by Tony Ventura
It started out innocently enough.
I bought a pork tenderloin on sale at the local grocery store. I had this recipe that I had meaning to try. The port and blue cheese sauce sounded like it would be pretty tasty drizzled over the pork medallions.
The only ingredient that I lacked at home was the port. A quick trip to my local wine merchant to purchase a bottle of port for about $15 should be no problem. I had some vintage port at home, but I couldn’t bring myself to use that in the recipe. I knew that I could find a port in the $15 range that I could use, as well as drink a glass during some future cold winter evening.
Upon entering the store, I immediately noticed a bottle of Arneis from the Piedmont region. It reminded me of the simple al fresco lunch that I had a few years ago in the town of Alba during their white truffle festival. That glass of Arneis sure sounded good…I bought it.
And then I saw the most recent vintage of La Mozza I Perazzi’s Morellino di Scansano (Mario Batali’s winery). I know that I had tasted the 2005 and 2006 vintages, but this was the first time I had seen the 2007 vintage on the shelf…I bought it.
And then I saw one of my favorite Tuscan producers (Avignonesi) had a Rosso Toscana on the shelf. I had various vintages of their Vino Nobile di Montepulciano. I also had their Vin Santo, but wasn’t familiar with this particular bottle…I bought it.
And then I noticed that one of my favorite Sicilian producers (Cusumano) had released their new Nero d’Avola…I bought it.
I bought a few more bottles on my way to the Spanish and Portugal section where I knew that I would find my $15 port.
I was almost at my destination, when I noticed a wine of which I had never heard. I knew the producer well. I have mentioned Riccardo Cotarella’s Falesco many times in previous columns. Every wine he produces is well made, true to its terroir, and reasonably priced. His wines include Vitiano, Montiano, Marciliano and Ferentano. The wine that I was unfamiliar with was a dessert wine (a passito type) called Passiro. It was a dessert wine with a Lazio IGT designation. I had never tasted a Falesco dessert wine before….I bought it.

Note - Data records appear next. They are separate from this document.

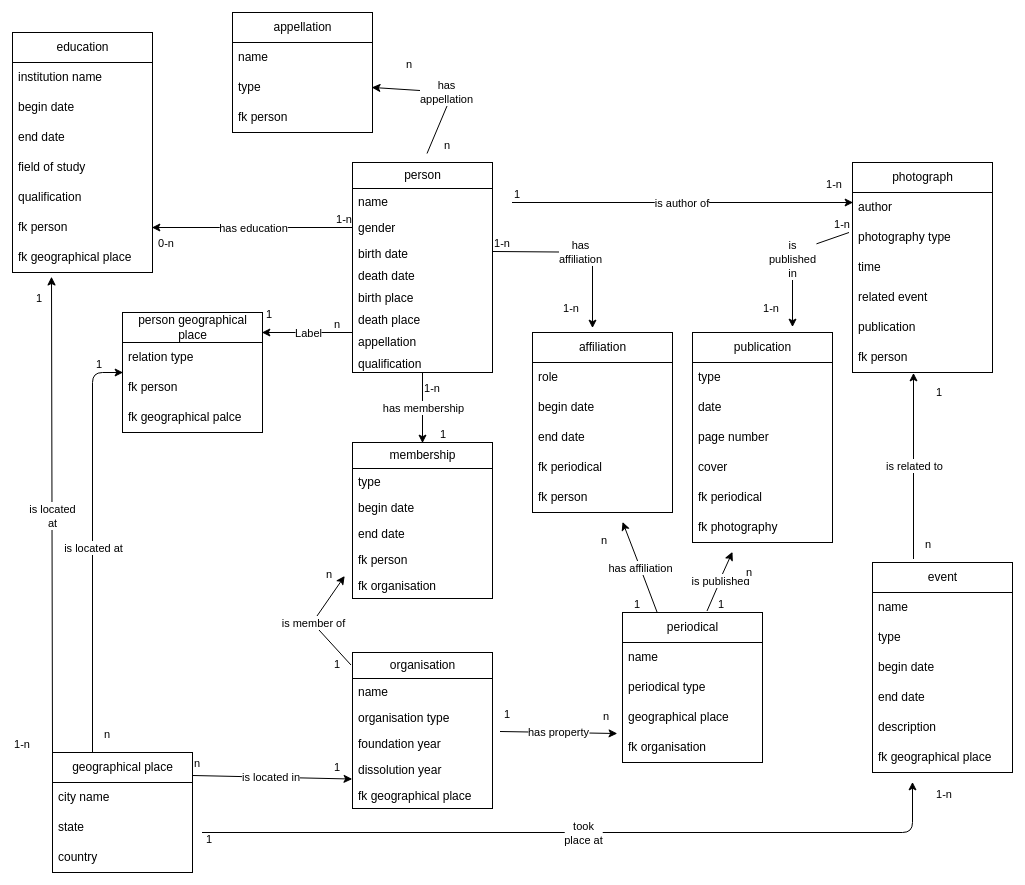
<!DOCTYPE html>
<html lang="en">
<head>
<meta charset="utf-8">
<title>Entity relationship diagram</title>
<style>
:root { --ink: #000; --paper: #fff; }
* { box-sizing: border-box; margin: 0; padding: 0; }
html, body { width: 1025px; height: 885px; overflow: hidden; background: var(--paper); }
body { color: var(--ink); font: 12px/14px "Liberation Sans", Arial, sans-serif; }
.diagram { position: relative; width: 1025px; height: 885px; overflow: hidden; }
.relations { position: absolute; left: 0; top: 0; fill: none; stroke: var(--ink); stroke-width: 1; }
.arrows { marker-end: url(#arrow); }
.entity { --head: 30px; --row: 30px; --inset: 8px; position: absolute; left: var(--x); top: var(--y); width: 141px; border: 1px solid var(--ink); background: var(--paper); }
.entity h2 { display: flex; align-items: center; justify-content: center; height: var(--head); border-bottom: 1px solid var(--ink); font: inherit; line-height: 15px; text-align: center; }
.entity ul { display: flex; flex-direction: column; margin-top: -1px; list-style: none; }
.entity li { height: var(--row); padding: var(--inset) 0 0 5px; white-space: nowrap; }
.compact { --head: 26px; --row: 26px; --inset: 7px; }
.person li:nth-child(n+3) { height: 22px; }
.label, .count { position: absolute; left: var(--x); top: var(--y); transform: translate(-50%, -50%); font-size: 11px; text-align: center; white-space: nowrap; }
.label, .covering { background: var(--paper); }
</style>
</head>
<body>
<main class="diagram">
<section class="entity" style="--x:12px;--y:32px">
<h2>education</h2>
<ul><li>institution name</li><li>begin date</li><li>end date</li><li>field of study</li><li>qualification</li><li>fk person</li><li>fk geographical place</li></ul>
</section>
<section class="entity" style="--x:232px;--y:12px">
<h2>appellation</h2>
<ul><li>name</li><li>type</li><li>fk person</li></ul>
</section>
<section class="entity compact person" style="--x:352px;--y:162px">
<h2>person</h2>
<ul><li>name</li><li>gender</li><li>birth date</li><li>death date</li><li>birth place</li><li>death place</li><li>appellation</li><li>qualification</li></ul>
</section>
<section class="entity" style="--x:852px;--y:162px">
<h2>photograph</h2>
<ul><li>author</li><li>photography type</li><li>time</li><li>related event</li><li>publication</li><li>fk person</li></ul>
</section>
<section class="entity" style="--x:122px;--y:312px">
<h2>person geographical<br>place</h2>
<ul><li>relation type</li><li>fk person</li><li>fk geographical palce</li></ul>
</section>
<section class="entity" style="--x:532px;--y:332px">
<h2>affiliation</h2>
<ul><li>role</li><li>begin date</li><li>end date</li><li>fk periodical</li><li>fk person</li></ul>
</section>
<section class="entity" style="--x:692px;--y:332px">
<h2>publication</h2>
<ul><li>type</li><li>date</li><li>page number</li><li>cover</li><li>fk periodical</li><li>fk photography</li></ul>
</section>
<section class="entity compact" style="--x:352px;--y:442px">
<h2>membership</h2>
<ul><li>type</li><li>begin date</li><li>end date</li><li>fk person</li><li>fk organisation</li></ul>
</section>
<section class="entity" style="--x:872px;--y:562px">
<h2>event</h2>
<ul><li>name</li><li>type</li><li>begin date</li><li>end date</li><li>description</li><li>fk geographical place</li></ul>
</section>
<section class="entity" style="--x:622px;--y:612px">
<h2>periodical</h2>
<ul><li>name</li><li>periodical type</li><li>geographical place</li><li>fk organisation</li></ul>
</section>
<section class="entity compact" style="--x:352px;--y:652px">
<h2>organisation</h2>
<ul><li>name</li><li>organisation type</li><li>foundation year</li><li>dissolution year</li><li>fk geographical place</li></ul>
</section>
<section class="entity" style="--x:52px;--y:752px">
<h2>geographical place</h2>
<ul><li>city name</li><li>state</li><li>country</li></ul>
</section>

<svg class="relations" width="1025" height="885" viewBox="0 0 1025 885" aria-hidden="true">
<defs>
<marker id="arrow" markerUnits="userSpaceOnUse" markerWidth="10" markerHeight="10" refX="8" refY="5" orient="auto">
<path d="M8 5L1 8.5L2.8 5L1 1.5Z" fill="#000" stroke="#000" stroke-linejoin="round"/>
</marker>
</defs>
<g>
<path d="M427 153.5L447 106"/>
<path d="M493 251.5L559 252"/>
<path d="M849 232.5L816 244"/>
<path d="M351 665L319 630"/>
<path d="M657 612L643 575"/>
<path d="M707 611L717 588"/>
</g>
<g class="arrows">
<path d="M420 90.5L373 87.5"/>
<path d="M352 227.5H153"/>
<path d="M512 202.5H852"/>
<path d="M592.5 266V327"/>
<path d="M792.5 279V326"/>
<path d="M913.5 559V374"/>
<path d="M352 332.5H263"/>
<path d="M422.5 373V442"/>
<path d="M52.5 752L51.5 278"/>
<path d="M92.5 752V382.5Q92.5 372.5 102.5 372.5H122"/>
<path d="M317 616L344 577"/>
<path d="M193 775.5L351 779"/>
<path d="M500 731.5L616 733.5"/>
<path d="M638 562L623 523"/>
<path d="M722 575L732 553"/>
<path d="M202 832.5H902.5Q912.5 832.5 912.5 822.5V783"/>
</g>
</svg>

<p class="label" style="--x:446.5px;--y:92px">has<br>appellation</p>
<p class="label" style="--x:253.5px;--y:228px">has education</p>
<p class="label" style="--x:682px;--y:203px">is author of</p>
<p class="label" style="--x:580.5px;--y:252px">has<br>affiliation</p>
<p class="label" style="--x:792.5px;--y:259px">is<br>published<br>in</p>
<p class="label" style="--x:308.5px;--y:333px">Label</p>
<p class="label" style="--x:423.5px;--y:408px">has membership</p>
<p class="label" style="--x:914.5px;--y:466px">is related to</p>
<p class="label" style="--x:52.5px;--y:516px">is located<br>at</p>
<p class="label" style="--x:93.5px;--y:548px">is located at</p>
<p class="label" style="--x:313.5px;--y:623px">is member of</p>
<p class="label" style="--x:640.5px;--y:568px">has affiliation</p>
<p class="label" style="--x:720.5px;--y:581px">is published</p>
<p class="label" style="--x:558.5px;--y:732px">has property</p>
<p class="label" style="--x:271px;--y:777px">is located in</p>
<p class="label" style="--x:583.5px;--y:833px;padding-bottom:1px">took<br>place at</p>

<p class="count" style="--x:409px;--y:64px">n</p>
<p class="count" style="--x:447px;--y:145px">n</p>
<p class="count" style="--x:344px;--y:219px">1-n</p>
<p class="count" style="--x:166px;--y:243px">0-n</p>
<p class="count" style="--x:517px;--y:194px">1</p>
<p class="count" style="--x:834px;--y:184px">1-n</p>
<p class="count" style="--x:502px;--y:243px">1-n</p>
<p class="count" style="--x:571px;--y:308px">1-n</p>
<p class="count" style="--x:842px;--y:224px">1-n</p>
<p class="count" style="--x:771px;--y:308px">1-n</p>
<p class="count" style="--x:269px;--y:314px">1</p>
<p class="count" style="--x:337px;--y:324px">n</p>
<p class="count" style="--x:432px;--y:388px">1-n</p>
<p class="count" style="--x:443px;--y:434px">1</p>
<p class="count" style="--x:39px;--y:298px">1</p>
<p class="count" style="--x:22px;--y:744px">1-n</p>
<p class="count" style="--x:99px;--y:364px">1</p>
<p class="count" style="--x:107px;--y:734px">n</p>
<p class="count" style="--x:939px;--y:392px">1</p>
<p class="count" style="--x:928px;--y:544px">n</p>
<p class="count" style="--x:329px;--y:574px">n</p>
<p class="count" style="--x:337px;--y:664px">1</p>
<p class="count" style="--x:604px;--y:540px">n</p>
<p class="count" style="--x:637px;--y:604px">1</p>
<p class="count covering" style="--x:749px;--y:572px">n</p>
<p class="count" style="--x:721px;--y:604px">1</p>
<p class="count" style="--x:507px;--y:714px">1</p>
<p class="count" style="--x:606px;--y:716px">n</p>
<p class="count" style="--x:197px;--y:763px">n</p>
<p class="count" style="--x:337px;--y:767px">1</p>
<p class="count" style="--x:209px;--y:839px">1</p>
<p class="count" style="--x:944px;--y:794px">1-n</p>
</main>
</body>
</html>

I was finally successful in finding my $15 port after my detour through the Italian section of the store. Total bill was $203. That pork tenderloin better taste mighty good!!!